WHAT IS EXPECTED — In the records below, find each line containing the word "correcta" and copy it.

INPUT FOR THIS TASK —
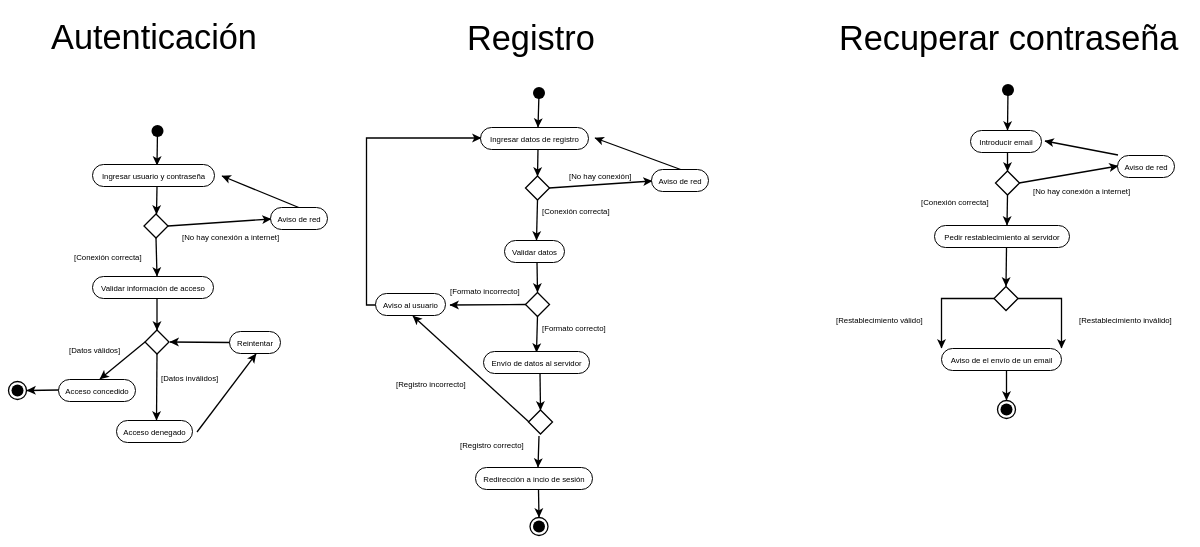
<!DOCTYPE html>
<html lang="es">
<head>
<meta charset="utf-8">
<title>Diagramas de actividad</title>
<style>
:root { --ink: #000; --paper: #fff; --line: 1.3px; }
* { box-sizing: border-box; margin: 0; padding: 0; }
body { width: 1200px; height: 547px; overflow: hidden; background: var(--paper); color: var(--ink); font-family: "Liberation Sans", Arial, sans-serif; }
.board { position: relative; width: 1200px; height: 547px; overflow: hidden; }
.connectors { position: absolute; inset: 0; display: block; }
.edge { fill: none; stroke: var(--ink); stroke-width: 1.3; marker-end: url(#arrow); }
.shape { fill: var(--paper); stroke: var(--ink); stroke-width: 1.3; }
.dot { fill: var(--ink); }
h2, .action, .guard { position: absolute; left: var(--x); top: var(--y); white-space: nowrap; }
h2 { font-size: 34.3px; font-weight: 400; line-height: 40px; }
.action { display: flex; align-items: center; justify-content: center; width: var(--w); height: 23px; padding-top: 1px; border: var(--line) solid var(--ink); border-radius: 12px; background: var(--paper); font-size: 7.8px; }
.guard { font-size: 7.8px; line-height: 12px; }
</style>
</head>
<body>
<main class="board">
<svg class="connectors" width="1200" height="547" viewBox="0 0 1200 547" aria-hidden="true">
  <defs>
    <marker id="arrow" markerUnits="userSpaceOnUse" markerWidth="10" markerHeight="10" refX="9" refY="5" orient="auto"><path d="M0 0.5L9.5 5L0 9.5L2.4 5Z"/></marker>
    <path id="decision" class="shape" d="M0 -12L12 0L0 12L-12 0Z"/>
    <circle id="start" class="dot" r="6"/>
    <g id="end"><circle class="shape" r="9"/><circle class="dot" r="6"/></g>
  </defs>
  <g id="autenticacion-flujo">
    <path class="edge" d="M157.500 131L157 165"/>
    <path class="edge" d="M157 187L156.500 214"/>
    <path class="edge" d="M168 226L271 219"/>
    <path class="edge" d="M300 208L222 176"/>
    <path class="edge" d="M156 238L157 276"/>
    <path class="edge" d="M157 299V330"/>
    <path class="edge" d="M145 342L100 379"/>
    <path class="edge" d="M157 354L156.500 420"/>
    <path class="edge" d="M197 432L256 354"/>
    <path class="edge" d="M230 342.500L170 342"/>
    <path class="edge" d="M59 390L27 390.500"/>
    <use href="#start" x="157.500" y="131"/>
    <use href="#decision" x="156" y="226"/>
    <use href="#decision" x="157" y="342"/>
    <use href="#end" x="17.500" y="390.500"/>
  </g>
  <g id="registro-flujo">
    <path class="edge" d="M539 93L538 127"/>
    <path class="edge" d="M538 149L537.500 176"/>
    <path class="edge" d="M549 188L652 181"/>
    <path class="edge" d="M682 170L595 138"/>
    <path class="edge" d="M537.500 200L536.500 240"/>
    <path class="edge" d="M537 262L537.500 292"/>
    <path class="edge" d="M526 304.500L450 305"/>
    <path class="edge" d="M376 305H366.500V138H481"/>
    <path class="edge" d="M537.500 316L536.500 352"/>
    <path class="edge" d="M540 373L540.500 410"/>
    <path class="edge" d="M529 422L413 316"/>
    <path class="edge" d="M539 436L538 467"/>
    <path class="edge" d="M538.500 490L539 517"/>
    <use href="#start" x="539" y="93"/>
    <use href="#decision" x="537.500" y="188"/>
    <use href="#decision" x="537.500" y="304.500"/>
    <use href="#decision" x="540.500" y="422"/>
    <use href="#end" x="539" y="526.500"/>
  </g>
  <g id="recuperar-flujo">
    <path class="edge" d="M1008 90L1007.500 130"/>
    <path class="edge" d="M1007.500 153V171"/>
    <path class="edge" d="M1019 183L1118 166"/>
    <path class="edge" d="M1118 155L1045 141"/>
    <path class="edge" d="M1007.500 195L1007 225"/>
    <path class="edge" d="M1006.500 248L1006 286"/>
    <path class="edge" d="M994 298.500H941.500V348"/>
    <path class="edge" d="M1018 298.500H1061.500V348"/>
    <path class="edge" d="M1006.500 371V400"/>
    <use href="#start" x="1008" y="90"/>
    <use href="#decision" x="1007.500" y="183"/>
    <use href="#decision" x="1006" y="298.500"/>
    <use href="#end" x="1006.500" y="409.500"/>
  </g>
</svg>

<section aria-label="Autenticación">
  <h2 style="--x:51px;--y:17px">Autenticación</h2>
  <div class="action" style="--x:92px;--y:164px;--w:123px">Ingresar usuario y contraseña</div>
  <div class="action" style="--x:270px;--y:207px;--w:58px">Aviso de red</div>
  <div class="action" style="--x:92px;--y:276px;--w:122px">Validar información de acceso</div>
  <div class="action" style="--x:229px;--y:331px;--w:52px">Reintentar</div>
  <div class="action" style="--x:58px;--y:379px;--w:78px">Acceso concedido</div>
  <div class="action" style="--x:116px;--y:420px;--w:77px">Acceso denegado</div>
  <p class="guard" style="--x:182px;--y:232px">[No hay conexión a internet]</p>
  <p class="guard" style="--x:74px;--y:252px">[Conexión correcta]</p>
  <p class="guard" style="--x:69px;--y:345px">[Datos válidos]</p>
  <p class="guard" style="--x:161px;--y:373px">[Datos inválidos]</p>
</section>

<section aria-label="Registro">
  <h2 style="--x:467px;--y:18px">Registro</h2>
  <div class="action" style="--x:480px;--y:127px;--w:109px">Ingresar datos de registro</div>
  <div class="action" style="--x:651px;--y:169px;--w:58px">Aviso de red</div>
  <div class="action" style="--x:504px;--y:240px;--w:61px">Validar datos</div>
  <div class="action" style="--x:375px;--y:293px;--w:71px">Aviso al usuario</div>
  <div class="action" style="--x:483px;--y:351px;--w:107px">Envío de datos al servidor</div>
  <div class="action" style="--x:475px;--y:467px;--w:118px">Redirección a incio de sesión</div>
  <p class="guard" style="--x:569px;--y:171px">[No hay conexión]</p>
  <p class="guard" style="--x:542px;--y:206px">[Conexión correcta]</p>
  <p class="guard" style="--x:450px;--y:286px">[Formato incorrecto]</p>
  <p class="guard" style="--x:542px;--y:323px">[Formato correcto]</p>
  <p class="guard" style="--x:396px;--y:379px">[Registro incorrecto]</p>
  <p class="guard" style="--x:460px;--y:440px">[Registro correcto]</p>
</section>

<section aria-label="Recuperar contraseña">
  <h2 style="--x:839px;--y:18px">Recuperar contraseña</h2>
  <div class="action" style="--x:970px;--y:130px;--w:72px">Introducir email</div>
  <div class="action" style="--x:1117px;--y:155px;--w:58px">Aviso de red</div>
  <div class="action" style="--x:934px;--y:225px;--w:136px">Pedir restablecimiento al servidor</div>
  <div class="action" style="--x:941px;--y:348px;--w:121px">Aviso de el envío de un email</div>
  <p class="guard" style="--x:1033px;--y:186px">[No hay conexión a internet]</p>
  <p class="guard" style="--x:921px;--y:197px">[Conexión correcta]</p>
  <p class="guard" style="--x:836px;--y:315px">[Restablecimiento válido]</p>
  <p class="guard" style="--x:1079px;--y:315px">[Restablecimiento inválido]</p>
</section>
</main>
</body>
</html>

RESULT FOR THIS TASK —
  <p class="guard" style="--x:74px;--y:252px">[Conexión correcta]</p>
  <p class="guard" style="--x:542px;--y:206px">[Conexión correcta]</p>
  <p class="guard" style="--x:921px;--y:197px">[Conexión correcta]</p>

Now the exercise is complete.